A question: I inferred this from your demo, but wanted to confirm with you: The index returned by a query is guaranteed to correspond to the row index of the data used to create the kd-tree, correct?

I hope you don't mind my posting this modified version; if you like it, feel free to use it to update your package or do whatever you see fit.

function [dFrechet, coupling] = fcn_discreteFrechetDistance(P, Q, dist_fcn)

% P and Q: two curves represented by matrices of size dim by number
% dist_fcn: optional distance function handle; default to Eucleandian

[n1, p] = size(P);
[n2, q] = size(Q);

if (n1 ~= n2)
error('P and Q mismatch');
end

switch nargin
case 2
dist_fcn = @(x, y) sqrt(sum((x - y).^2));
case 3
otherwise
error('wrong number of arguments');
end

% This is worked on by the inner function
CA = -ones(p, q);
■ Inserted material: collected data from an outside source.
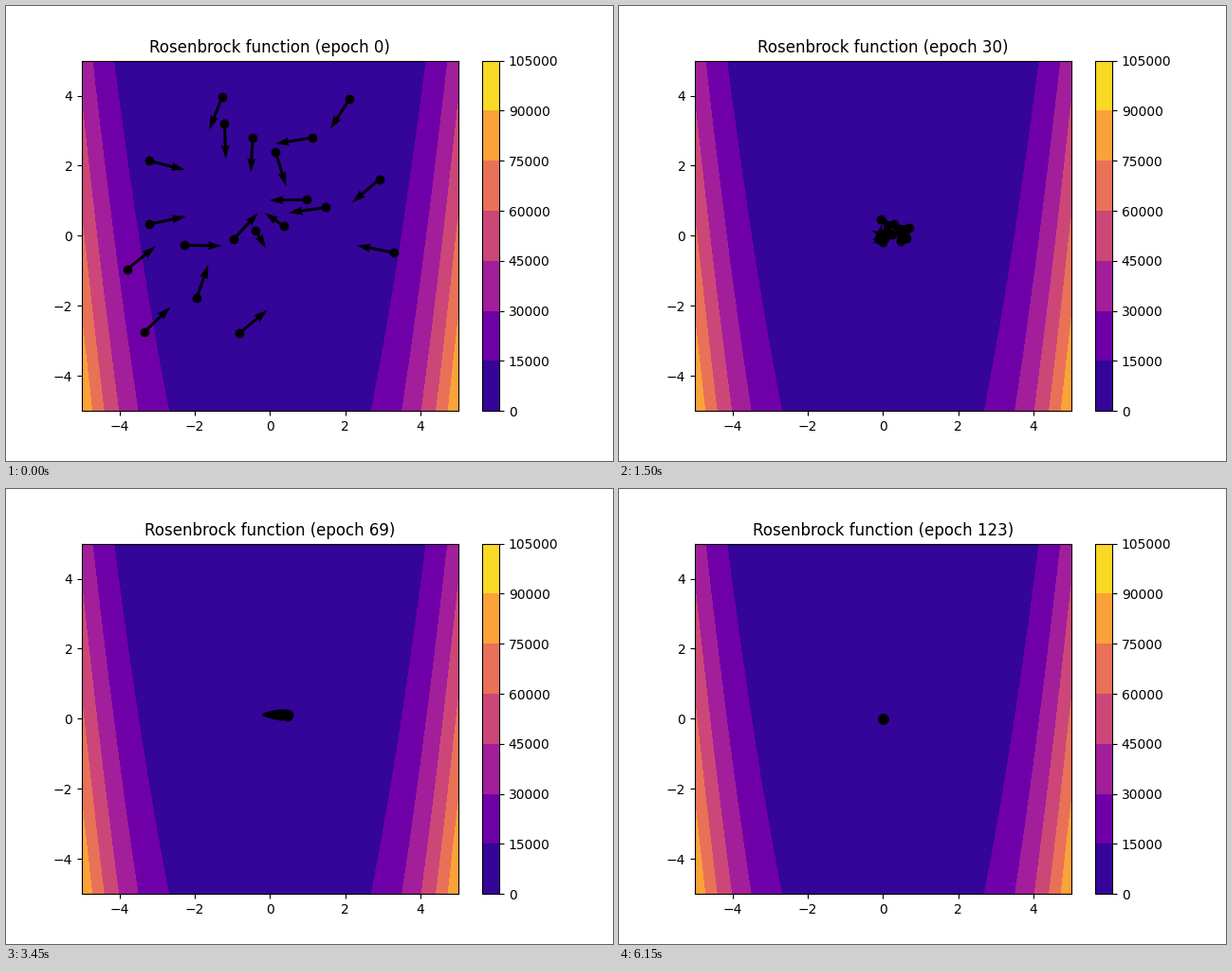
A matplotlib script for the animation above (6.2 s loop, 640 by 480 pixels).

```python
import numpy as np
import matplotlib.pyplot as plt
from matplotlib.animation import FuncAnimation

EPOCHS = 124
rng = np.random.default_rng(4)

# Initial particles: x, y, heading in degrees
SEEDS = np.array([
    (-1.27, 3.97, -110), (-1.21, 3.19, -88), (-.46, 2.81, -93),
    (.15, 2.38, -74), (1.12, 2.80, 190), (2.11, 3.90, 239),
    (2.92, 1.62, 222), (.98, 1.03, 181), (1.48, .81, 189),
    (.37, .27, 143), (-.38, .15, -62), (-.97, -.10, 49),
    (-2.28, -.27, -1), (-3.22, 2.14, -15), (-3.21, .33, 13),
    (-3.79, -.95, 41), (-3.34, -2.75, 46), (-1.95, -1.78, 72),
    (-.81, -2.78, 42), (3.28, -.48, 168)])
N = len(SEEDS)
omega = rng.uniform(0.7, 0.95, (N, 1))


def rosenbrock(x, y, a=0, b=100):
    return (a - x) ** 2 + b * (y - x ** 2) ** 2


def launch():
    """Fly along the headings, slower close to the minimum."""
    p, angle = SEEDS[:, :2], np.radians(SEEDS[:, 2:])
    speed = np.minimum(1, 1.4 * np.linalg.norm(p, axis=1, keepdims=True))
    return np.hstack([p, speed * np.cos(angle), speed * np.sin(angle)])


def gather():
    """Loose cluster along a diagonal, drifting to its centre."""
    centre = np.array([0.25, -0.2])
    along, across = rng.normal(0, (0.42, 0.2), (N, 2)).T
    p = centre + np.column_stack([along - across / 2, along / 2 + across])
    return np.hstack([p, 0.35 * (centre - p)])


def burst():
    """Ring of particles flying outwards."""
    theta = 2 * np.pi * np.arange(N) / N
    ring = np.column_stack([0.47 * np.cos(theta), 0.38 * np.sin(theta)])
    p = (0.2, 0.55) + ring * rng.uniform(0.85, 1.1, (N, 1))
    return np.hstack([p, 1.1 * (p - (0.35, 0.5))])


def cloud(low, high):
    """Random rows of x, y, vx, vy between two limits."""
    return rng.uniform(low, high, (N, 4))


# Key epochs with the swarm state (x, y, vx, vy) at each
POSES = [
    (0, launch()),
    (23, gather()),
    (38, burst()),
    (53, cloud((-.15, .1, -.85, -.25), (.5, .3, -.35, .05))),
    (69, cloud((.2, .06, -.6, -.08), (.5, .15, -.15, .05))),
    (97, cloud((-.03, -.03, -.03, -.02), (.12, .03, .03, .02))),
    (EPOCHS - 1, cloud(-.01, .01)),
]


def orbit(pose, t, w):
    """Oscillate around the minimum through the given state."""
    p, v = pose[:, :2], pose[:, 2:]
    c, s = np.cos(w * t), np.sin(w * t)
    return np.hstack([p * c + v / w * s, v * c - p * w * s])


def swarm(epoch):
    """Crossfade the orbits of the two neighbouring poses."""
    for (t0, a), (t1, b) in zip(POSES, POSES[1:]):
        if epoch <= t1:
            break
    u = (epoch - t0) / (t1 - t0)
    mix = u * u * (3 - 2 * u)
    w0 = 0.3 if t0 == 0 else omega
    state = (1 - mix) * orbit(a, epoch - t0, w0) + mix * orbit(b, epoch - t1, omega)
    pos, vel = state[:, :2], state[:, 2:]
    speed = np.linalg.norm(vel, axis=1, keepdims=True)
    return pos, vel / np.maximum(speed, 1)


fig, ax = plt.subplots(figsize=(6.4, 4.8), dpi=100)
x, y = np.meshgrid(np.linspace(-5, 5, 200), np.linspace(-5, 5, 200))
field = ax.contourf(x, y, rosenbrock(x, y), cmap="plasma")
fig.colorbar(field, ax=ax)

pos, vel = swarm(0)
dots, = ax.plot(*pos.T, "ko")
arrows = ax.quiver(*pos.T, *vel.T, color="black",
                   angles="xy", scale_units="xy", scale=1)
title = ax.set_title("Rosenbrock function (epoch 0)")
ax.set(xlim=(-5, 5), ylim=(-5, 5))


def update(epoch):
    pos, vel = swarm(epoch)
    dots.set_data(*pos.T)
    arrows.set_offsets(pos)
    arrows.set_UVC(*vel.T)
    title.set_text(f"Rosenbrock function (epoch {epoch})")
    return dots, arrows, title


anim = FuncAnimation(fig, update, frames=EPOCHS, interval=50,
                     repeat=True, repeat_delay=0, blit=False)
plt.show()
```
% This is also worked on by the inner functions.
% Each cell stores four numbers [[u_last; v_last], [u_new; v_new]].
% The first column is an index into the cell array, and the second column
% is the newly added edge
coupling_cell = cell(p, q);

I'm not quite sure about your question, but let me try to answer anyway:

The "ending point" recursion for the chain should parallel the value recursion which stores the results in CA (without repeating the work already done). In this case you would need a second variable to store where the "last time" ending point was. I am saying "this time" and "last time" because the recursion goes backwards. For example, in the (i > 1 && j > 1) case, the ending point is (i,j), but depending on which of the 3 cases has the min value, the "last time" could be (i-1, j-1), (i-1, j) or (i, j-1).

1. You can add a second return value that gives the coupling sequence. More on this below.

2. You can move the distance function handle into the call list, as an optional third argument. This makes it more versatile without incurring extra cost.

3. To get the coupling sequence, you can add a cell array at the level of CA (by the way, persistence is not needed), with each cell recording two things: an index into the cell array that gives where the coupling sequence ends "last time," and the new coupling pair that is added "this time."

4. You can change the c() function to do two things: modifying CA, and modifying the cell array, during the if-then-else branches. Return value is not needed.

5. After a call to c(p, q), you can get the distance from CA(p, q), and trace backwards the coupling sequence starting from the cell array at (p, q).